At a picnic table at Evangola State Park, in New York, about 32 kilometers from Buffalo. Got to get used to the metric, as I’m hoping to land in Canada tomorrow. I’ve been biding the weather for three days here, as I’ve decided to paddle from here to Point Abino, a 20-something kilometer open water crossing. In retrospect, I could have made it yesterday, and maybe today, but I’m holding out for calmer water and a sky full of sunshine.
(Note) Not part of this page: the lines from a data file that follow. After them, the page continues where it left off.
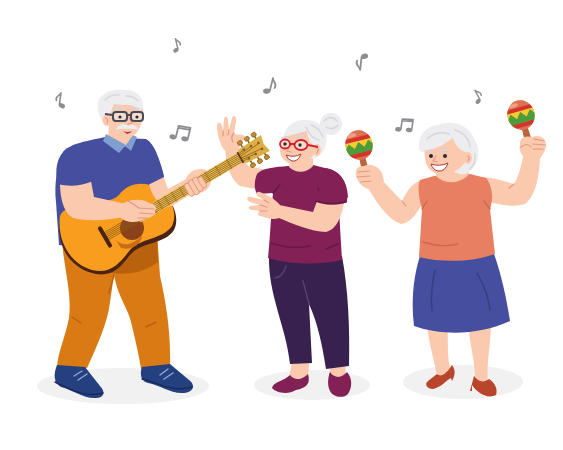
<!DOCTYPE html>
<html lang="en">
<head>
<meta charset="utf-8">
<title>Seniors making music</title>
<style>
:root{--paper:#fff;--shadow:#f1f1f1;--skin:#fbc9ae;--skin-line:#e09a80;--hair:#ededf0;--hair-shade:#d5d6dc;--note:#8d8d92;
--blue:#454e9f;--blue-dark:#363d85;--collar:#7f9fd0;--orange:#d97a14;--orange-dark:#b9620d;--navy:#25407e;--navy-dark:#172b5c;
--wood:#f99d1f;--wood-dark:#4a2314;--neck:#ecc25c;--fret:#8a5d17;
--plum:#832056;--plum-dark:#681643;--aubergine:#38204f;--red:#d1202f;
--coral:#e97f62;--coral-dark:#d0674c;--pump:#b9452c;--ink:#2d2a36}
html,body{margin:0;background:var(--paper);overflow:hidden}
svg{display:block}
.shadow{fill:var(--shadow)}
.skin{fill:var(--skin)}
.hair{fill:var(--hair)}
.crease{fill:none;stroke:var(--skin-line);stroke-width:1.2;stroke-linecap:round;stroke-linejoin:round}
.curl{fill:none;stroke:var(--hair-shade);stroke-width:1.4;stroke-linecap:round}
.ink{fill:var(--ink)}
.brow{fill:none;stroke:var(--hair-shade);stroke-width:2;stroke-linecap:round}
.note-head{fill:var(--note)}
.note-stem{fill:none;stroke:var(--note);stroke-width:1.8;stroke-linecap:round;stroke-linejoin:round}
.blue{fill:var(--blue)}.plum{fill:var(--plum)}.coral{fill:var(--coral)}
.fold{fill:none;stroke-width:1.4;stroke-linecap:round}
.finger{fill:var(--skin);stroke:var(--skin-line);stroke-width:.9}
</style>
</head>
<body>
<svg width="563" height="450" viewBox="0 0 563 450" role="img" aria-label="An elderly man plays guitar while two elderly women dance, one shaking maracas">
<defs>
  <clipPath id="maraca-shape"><ellipse cx="0" cy="0" rx="13.5" ry="15"/></clipPath>
  <g id="maraca">
    <path d="M-3 12H3L4 40H-4Z" fill="#b8643c"/>
    <g clip-path="url(#maraca-shape)">
      <rect x="-15" y="-16" width="30" height="32" fill="#dc7350"/>
      <rect x="-15" y="-8" width="30" height="4" fill="#d8322f"/>
      <rect x="-15" y="-4" width="30" height="13" fill="#f6cb2e"/>
      <path d="M-15 9V3L-10 -3L-5 3L0 -3L5 3L10 -3L15 3V9Z" fill="#4d9b3a"/>
      <rect x="-15" y="8" width="30" height="4" fill="#d8322f"/>
      <ellipse cx="-5" cy="-11" rx="5" ry="2" fill="#f0a184"/>
    </g>
  </g>
  <g id="quaver">
    <ellipse class="note-head" cx="-3" cy="6" rx="3.6" ry="2.6" transform="rotate(-20 -3 6)"/>
    <path class="note-stem" d="M0 5V-8C1 -4 6 -4 4 1"/>
  </g>
  <g id="beamed-quavers">
    <ellipse class="note-head" cx="-8" cy="6" rx="3.4" ry="2.5"/><ellipse class="note-head" cx="4" cy="5" rx="3.4" ry="2.5"/>
    <path class="note-stem" d="M-5 6V-6L7 -7V5M-5 -4L7 -5"/>
  </g>
  <g id="tuning-peg">
    <path d="M0 6V12" stroke="var(--fret)" stroke-width="1.6"/>
    <rect x="-2.5" y="11" width="5" height="4" rx="1.8" fill="#c08f2f" stroke="var(--fret)" stroke-width=".8"/>
  </g>
  <path id="fret" d="M0 -5.5V5.5"/>
</defs>

<g id="ground-shadows" class="shadow">
  <ellipse cx="123" cy="386" rx="86" ry="18"/>
  <ellipse cx="312" cy="385" rx="58" ry="15"/>
  <ellipse cx="463" cy="382" rx="60" ry="17"/>
</g>

<g id="music-notes">
  <use href="#quaver" transform="translate(177 45) rotate(-14) scale(.8)"/>
  <use href="#quaver" transform="translate(60 100) rotate(8) scale(-.9 .9)"/>
  <use href="#beamed-quavers" transform="translate(182 133) rotate(14)"/>
  <use href="#quaver" transform="translate(271 86) rotate(14)"/>
  <use href="#quaver" transform="translate(361 62) rotate(186)"/>
  <use href="#beamed-quavers" transform="translate(406 125) rotate(8) scale(.9)"/>
  <use href="#quaver" transform="translate(478 96) rotate(-28) scale(.8)"/>
</g>

<g id="dancer">
  <g id="dancer-legs">
    <path class="skin" d="M293 355H310L308 377L289 380ZM329 358H345L346 378H330Z"/>
    <path d="M269 256C268 295 286 326 290 364L312 363L309 304C318 324 322 344 326 369L349 366C350 326 348 289 342 256Z" fill="var(--aubergine)"/>
    <path class="fold" d="M309 304L303 281M275 278Q283 277 286 266" stroke="#594070"/>
    <path class="plum" d="M290 375C294 380 301 381 308 374C311 384 306 388 296 390C288 395 276 393 272 388C273 382 284 381 290 375ZM330 372C335 379 342 378 347 372C353 379 352 388 348 394C343 399 333 397 330 391C327 385 328 377 330 372Z"/>
  </g>
  <g id="dancer-raised-arm">
    <path class="skin" d="M225 147C226 163 229 178 240 186L262 190L266 170L248 166L238 145Z"/>
    <path class="skin" d="M224 150C219 142 217 132 217 125C218 121 221 122 222 126L223 131L224 119C225 115 228 116 228 120L229 130L232 118C234 114 237 117 236 121L234 133C235 136 240 133 245 136C247 138 240 141 239 149Z"/>
    <path class="crease" d="M223 131V136M229 130L228 135M234 133Q230 137 233 142"/>
  </g>
  <path id="dancer-shirt" class="plum" d="M288 166C275 167 262 168 257 174C254 181 254 189 257 194L273 193C271 215 270 239 268 258C291 265 321 265 342 260L339 210L348 197C347 180 340 171 325 168L313 165Z"/>
  <path class="fold" d="M273 193L280 185M318 188Q321 195 319 200M271 243Q291 250 310 246M326 249L338 244" stroke="var(--plum-dark)"/>
  <path class="skin" d="M291 153L289 167C296 174 307 173 313 166V150Z"/>
  <g id="dancer-head">
    <circle class="hair" cx="331" cy="124" r="11"/>
    <path class="curl" d="M324 121Q331 114 337 121M326 127Q333 131 338 125"/>
    <path class="hair" d="M283 140C284 126 294 119 307 120C324 121 330 135 325 147C322 156 314 160 308 158Z"/>
    <path class="skin" d="M282 138C277 151 281 163 294 164C306 164 315 157 317 147C310 145 308 138 307 131C299 133 290 135 282 138Z"/>
    <ellipse class="skin" cx="317" cy="150" rx="4" ry="6"/>
    <path class="crease" d="M316 148Q320 148 317 153M291 145L287 151L291 152"/>
    <path class="curl" d="M306 127Q311 139 319 140M311 125Q320 128 323 137"/>
    <path class="brow" d="M282 138L287 137M296 136L303 136"/>
    <g fill="#fcdccb" stroke="var(--red)" stroke-width="1.8"><ellipse cx="285" cy="144" rx="5" ry="4.5"/><ellipse cx="301" cy="145" rx="6.5" ry="5"/><path d="M290 144H294M308 145L318 147" fill="none"/></g>
    <circle class="ink" cx="285" cy="144" r="1.7"/><circle class="ink" cx="300" cy="145" r="1.7"/>
    <path d="M286 155Q294 158 301 154Q298 162 292 161Q288 160 286 155Z" fill="#fff" stroke="#a83d38"/>
  </g>
  <g id="dancer-folded-arm">
    <path class="skin" d="M319 196L345 199C342 214 338 229 326 232C311 232 292 223 276 217L279 205L313 212Z"/>
    <path class="plum" d="M326 168C342 171 348 184 347 202C337 206 326 205 316 201Z"/>
    <path class="fold" d="M316 201Q328 206 346 202" stroke="var(--plum-dark)"/>
    <path class="skin" d="M280 205C274 198 267 195 260 192C256 191 255 195 259 197L264 200L251 197C246 196 246 200 250 202L260 205L250 206C247 208 250 210 254 210L260 211C257 213 257 216 261 216C268 219 274 220 279 218Z"/>
    <path class="crease" d="M264 200L269 203M260 205L267 207M260 211L267 211"/>
  </g>
</g>

<g id="guitarist">
  <g id="guitarist-legs">
    <path d="M62 240C64 270 72 292 69 318C65 338 58 352 57 367L87 368C97 346 108 322 110 302L114 275C118 298 129 309 132 326C136 343 139 356 141 369L170 366C171 332 166 302 160 276L157 232Z" fill="var(--orange)"/>
    <path d="M66 251C84 272 130 284 158 262L157 232L62 240Z" fill="var(--orange-dark)"/>
    <path class="fold" d="M114 275L109 293M72 317L81 323M156 322L146 327" stroke="var(--orange-dark)"/>
    <path d="M57 365C53 375 54 383 61 387C73 390 84 399 96 398C104 398 106 392 100 386L85 367Z" fill="var(--navy)"/>
    <path d="M142 367C139 375 142 382 148 383C160 385 169 393 182 393C194 393 196 385 189 380L170 364Z" fill="var(--navy)"/>
    <path class="fold" d="M55 382C70 389 84 398 103 393M142 379C157 382 171 393 192 387" stroke="var(--navy-dark)" stroke-width="2"/>
    <path class="fold" d="M74 376L82 371M78 380L87 374M160 375L168 369M164 379L173 373" stroke="#91a7d4"/>
  </g>
  <path id="guitarist-shirt" class="blue" d="M105 137C88 141 70 143 64 152C57 164 54 184 56 202L59 245L80 248L155 236L151 192L164 177C159 158 155 144 146 139Z"/>
  <path d="M148 158L151 185M88 166C93 181 91 190 87 199" class="fold" stroke="var(--blue-dark)"/>
  <path class="skin" d="M109 123L108 140C115 150 128 150 134 138L133 128Z"/>
  <path d="M106 134L103 141L119 153L125 146L131 151L137 137L133 135L126 145Z" fill="var(--collar)"/>
  <g id="guitarist-head">
    <path class="skin" d="M107 103C106 126 112 137 124 139C136 138 143 128 143 109C139 95 116 91 107 103Z"/>
    <path class="hair" d="M104 123C97 116 96 101 101 97C107 91 114 89 124 90C136 89 144 97 143 108L140 111C136 106 130 104 123 105L114 104C112 108 111 113 109 118Z"/>
    <ellipse class="skin" cx="107" cy="120" rx="4.5" ry="6"/>
    <path class="crease" d="M105 118Q109 118 107 123M129 117L132 123L128 124"/>
    <path class="curl" d="M105 100Q110 94 119 95M126 96Q134 96 138 101"/>
    <path class="brow" d="M114 109L122 108M132 108L139 109"/>
    <g fill="#f3dcd0" stroke="#4a4a55" stroke-width="2"><rect x="113" y="112" width="14" height="9" rx="3"/><rect x="131" y="112" width="12" height="9" rx="3"/><path d="M127 115H131M113 115L105 114" fill="none"/></g>
    <circle class="ink" cx="120" cy="117" r="1.6"/><circle class="ink" cx="137" cy="117" r="1.6"/>
    <path class="hair" d="M115 130C119 124 125 123 128 126C132 123 137 126 139 130C133 129 122 128 115 130Z"/>
    <path d="M123 131Q128 133 132 131Q130 134 127 134Z" fill="#a83d38"/>
  </g>
  <g id="guitar-body">
    <path d="M60 219C56 246 70 269 96 274C117 277 123 262 132 253C143 242 165 244 174 230C181 216 171 196 157 189L120 200Z" fill="var(--wood-dark)"/>
    <path d="M60 216C57 238 68 263 92 270C112 275 121 261 130 250C140 238 162 240 172 226C179 211 169 194 156 187C140 180 126 185 119 195C108 207 66 200 60 216Z" fill="var(--wood)"/>
    <circle cx="132" cy="228" r="12" fill="#8b421b"/>
    <path d="M116 240C124 248 133 244 142 236C141 245 130 251 121 248Z" fill="#c76d17"/>
  </g>
  <g id="fretting-arm">
    <path class="skin" d="M148 181L163 175L168 189L188 178L194 192L172 206C160 209 152 197 148 181Z"/>
    <path class="blue" d="M143 139C154 147 161 161 164 177L148 185Z"/>
    <path class="skin" d="M185 184C185 174 194 168 203 169C211 171 213 179 209 187C204 194 194 195 188 192Z"/>
  </g>
  <g id="guitar-neck" transform="translate(105 237) rotate(-30.4)">
    <g id="headstock">
      <use href="#tuning-peg" x="164"/><use href="#tuning-peg" x="172"/><use href="#tuning-peg" x="180"/>
      <g transform="scale(1 -1)"><use href="#tuning-peg" x="164"/><use href="#tuning-peg" x="172"/><use href="#tuning-peg" x="180"/></g>
      <path d="M156 -5.5L161 -8L186 -9L184 0L186 9L161 8L156 5.5Z" fill="#dcae48"/>
    </g>
    <rect x="38" y="-5.5" width="119" height="11" fill="var(--neck)"/>
    <g stroke="#c2912f" stroke-width="1.3">
      <use href="#fret" x="50"/><use href="#fret" x="57"/><use href="#fret" x="64"/><use href="#fret" x="72"/><use href="#fret" x="80"/><use href="#fret" x="89"/><use href="#fret" x="119"/><use href="#fret" x="131"/><use href="#fret" x="144"/>
    </g>
    <path d="M157 -6V6" stroke="var(--wood-dark)" stroke-width="1.8"/>
    <path id="strings" d="M0 -4.2H157L164 -5M0 -2.5H157L172 -4.5M0 -.8H157L180 -3M0 .8H157L180 3M0 2.5H157L172 4.5M0 4.2H157L164 5" fill="none" stroke="var(--fret)" stroke-width=".7"/>
    <g fill="var(--fret)"><circle cx="164" cy="-5" r="1.3"/><circle cx="172" cy="-4.5" r="1.3"/><circle cx="180" cy="-3.5" r="1.3"/><circle cx="164" cy="5" r="1.3"/><circle cx="172" cy="4.5" r="1.3"/><circle cx="180" cy="3.5" r="1.3"/></g>
    <path d="M0 -10V10" stroke="var(--wood-dark)" stroke-width="4" stroke-linecap="round"/>
    <g id="fretting-fingers">
      <rect class="finger" x="94" y="-5" width="5.5" height="14" rx="2.7"/>
      <rect class="finger" x="99" y="-6" width="5.5" height="16" rx="2.7"/>
      <rect class="finger" x="104" y="-6" width="5.5" height="15" rx="2.7"/>
      <rect class="finger" x="109" y="-4" width="5" height="12" rx="2.5"/>
    </g>
  </g>
  <g id="strumming-arm">
    <path class="skin" d="M60 181C60 195 62 211 73 218C90 222 108 220 124 217L126 204L94 197L91 181Z"/>
    <path class="blue" d="M67 148C57 156 54 170 58 184C69 187 82 186 93 181C96 169 93 153 83 147Z"/>
    <path class="skin" d="M120 205C129 199 142 198 149 203C155 204 158 208 155 211C156 215 151 218 146 218C140 223 126 224 120 217Z"/>
    <path class="crease" d="M139 208L154 209M140 213L153 214M138 218L147 218M128 201Q135 205 139 208"/>
  </g>
</g>

<g id="maraca-player">
  <g id="maraca-player-legs">
    <path class="skin" d="M427 322H447C449 342 446 360 452 374L438 382C435 360 428 344 427 322ZM468 322H491C491 345 486 363 488 382L475 383C476 361 469 344 468 322Z"/>
    <path d="M437 374C441 378 447 373 452 365C456 370 455 376 452 381L451 378C445 381 442 387 433 389C427 389 424 384 428 381ZM474 376C478 382 484 383 489 379C495 383 498 389 496 395C488 399 478 394 472 385L472 391H470Z" fill="var(--pump)"/>
  </g>
  <path id="skirt" class="blue" d="M421 253C413 276 411 302 414 326C443 336 479 335 510 321C506 296 501 273 493 251Z"/>
  <path class="fold" d="M435 270Q430 292 432 311M477 273Q488 292 490 310" stroke="var(--blue-dark)"/>
  <g id="maraca-player-arms">
    <path class="skin" d="M425 179C414 181 407 190 402 201L380 178L367 186C377 203 387 219 401 224C411 223 418 212 423 202Z"/>
    <path class="skin" d="M478 177C491 177 504 181 514 184C520 174 522 162 524 151L540 153C540 174 536 196 525 204C513 208 497 204 485 201Z"/>
    <path class="crease" d="M402 201L406 206M514 184L509 188"/>
  </g>
  <path id="maraca-player-top" class="coral" d="M434 176L420 180C417 187 419 199 422 209L419 257C444 263 472 262 495 254L490 209C494 198 492 185 486 178L470 174Z"/>
  <path class="fold" d="M422 209L427 201M490 209L484 201M423 242Q441 248 458 244" stroke="var(--coral-dark)"/>
  <path class="skin" d="M438 160L436 176C445 185 461 184 469 174L465 157Z"/>
  <g id="maraca-player-head">
    <path class="hair" d="M420 151C416 138 425 126 438 125C451 119 469 125 474 138C482 151 479 169 465 174C456 176 451 169 449 163Z"/>
    <path class="skin" d="M425 146C423 162 428 174 441 174C455 174 467 166 468 153C460 151 455 145 453 138C445 144 434 147 425 146Z"/>
    <path class="hair" d="M420 151C419 139 432 132 451 135C449 143 437 150 420 151Z"/>
    <ellipse class="skin" cx="468" cy="158" rx="4" ry="6"/>
    <path class="crease" d="M467 156Q471 156 468 161M436 156L433 161L437 162"/>
    <path class="curl" d="M427 139Q437 130 449 134M455 130Q469 135 470 147M475 154Q476 163 470 169"/>
    <path class="brow" d="M428 151L432 150M441 150L447 150"/>
    <circle class="ink" cx="431" cy="156" r="2"/><circle class="ink" cx="445" cy="156" r="2"/>
    <path d="M431 164Q440 167 448 163Q445 172 438 171Q433 170 431 164Z" fill="#fff" stroke="#a83d38"/>
  </g>
  <use href="#maraca" transform="translate(359 145) rotate(-14)"/>
  <use href="#maraca" transform="translate(521 115) rotate(-16)"/>
  <g id="maraca-player-hands">
    <path class="skin" d="M357 178C354 171 357 165 364 166C370 163 378 166 382 173L384 181L373 190C365 189 359 185 357 178Z"/>
    <path class="crease" d="M358 172L370 171M357 177L370 176M361 182L371 181"/>
    <path class="skin" d="M520 145C519 138 525 135 532 137C540 134 546 138 546 145C546 151 542 155 540 159L524 157C520 153 519 149 520 145Z"/>
    <path class="crease" d="M534 139L544 141M533 144L545 145M533 149L543 149M521 147Q527 142 531 147"/>
  </g>
</g>
</svg>
</body>
</html>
I spent Thursday with John and Wendy, a lovely couple I met at the kayak launch in Barcelona, New York. They kept track of me via the SPOT, and showed up at my campsite at Evangola Wednesday evening, as I was making dinner. They picked me up the next morning, and gave me a tour of Buffalo. John, a mechanic, grew up in the area, and knows well its geology and history. As we drove past miles of shuttered factories and warehouses, he told that one time 25,000 people showed up everyday at Bethlehem Steel alone. From there, we went to visit with their paddling buddy, Mitch, a retired blacksmith.
Mitch and his wife, Peggy, have been doing the back-to-nature homestead thing for 30-plus years. The beautiful wood home they built is complemented by an equally unique smithy, a couple of small barns, boat shed, and a sauna deep in the woods.
There’s a pond, where Mitch teaches kayak rolling, a pair of big solar panels, and amazing sculpture everywhere. Mitch even fired up his forge and fashioned me an ornate “S” hook. I ended the day doing my laundry and sharing a glass of New York wine at John and Wendy’s.
Today I’m surrounded by picnic pavilions filled with families celebrating reunions, and one guy’s 60th birthday. Jimmy Buffet on the boom box, water balloon games, lots of burger and hot dog smoke. They really know how to stick it to a vegetarian…
The park is hosting Pirate Fest today. Who would have guessed there are pirate re-enactors? I’m uncertain how authentic it all is, though. Most of the characters look as though they did their research at a Disney movie, with costuming purchased at a dollar store. One young woman is definitely channeling Johnny Depp. Unless it goes into the evening, and it might, it looks like a bit of a bust, as there are more pirate vendors than paying customers at the airbrush tattoo tent. The plastic swords and eye patches aren’t moving very quickly, either. The restroom walls, though, are echoing loudly with kids screaming “aargh!”, and the treasure hunt looks like it was a hit. And, I must say, the pirate pizza and pink lemonade taste awfly good. All in all, everyone’s having fun, and it’s a lovely day up on this grassy, shaded bluff overlooking Erie.
I’ve been staying in the tent section at the campground, which is pretty nice. After folks set up, they have to park their cars in a designated lot. It’s not far away, but at least I don’t feel like I’m camping at a car dealership.
We had some drama at the site last night. About 2 a.m., a guy yelled, “You pushed me into the fucking fire pit!”
“Fuck you!” a woman yelled back. “You called me a crack whore!”
“Well, you are bi-polar!” he yelled back.
Between my being half-asleep, and their slurred speech, I couldn’t exactly tell what he said that ignited the sparks, but I sensed that alcohol was fueling the fire.
The two parties went back and forth with pretty much the same refrain, when a second guy yelled at Fire Pit Guy, “Hey, get your fucking keys, get in your fucking car, and get the fuck out of here! I’ve got a family to protect here!”
“I am leaving,” Fire Pit Guy said, in his very whiny voice. “I got no problem with that. But she pushed me into the fire pit. See, I burned my hand?”
He didn’t get much sympathy from Family Man:
“I’m this close to kicking the shit out of you! Get the fuck out of here!”
This and forth then also repeated, pretty much verbatim, at least four times, and I was just crawling out of my sleeping bag to take a look and call nine-eleven, when the gravel crunched and red light flashed through my tent. A car door opened, and the yelling ended. All I really heard after that was the cop car’s engine, and occasional missives from the dispatcher over the radio. I believe I heard Fire Pit Man suggest that he simply drive himself home.
“That ain’t gonna happen,” the cop said. “Just stand over there by the side of my car.”
After about 20 minutes, the cop car’s doors opened and closed four times, and then it drove off, lights still flashing.
When I rolled out of the tent this morning, I looked around to see if any tents or people were missing. Everything looked the same as it did before I went to bed.
Why can’t we all just get along? Like the pirates.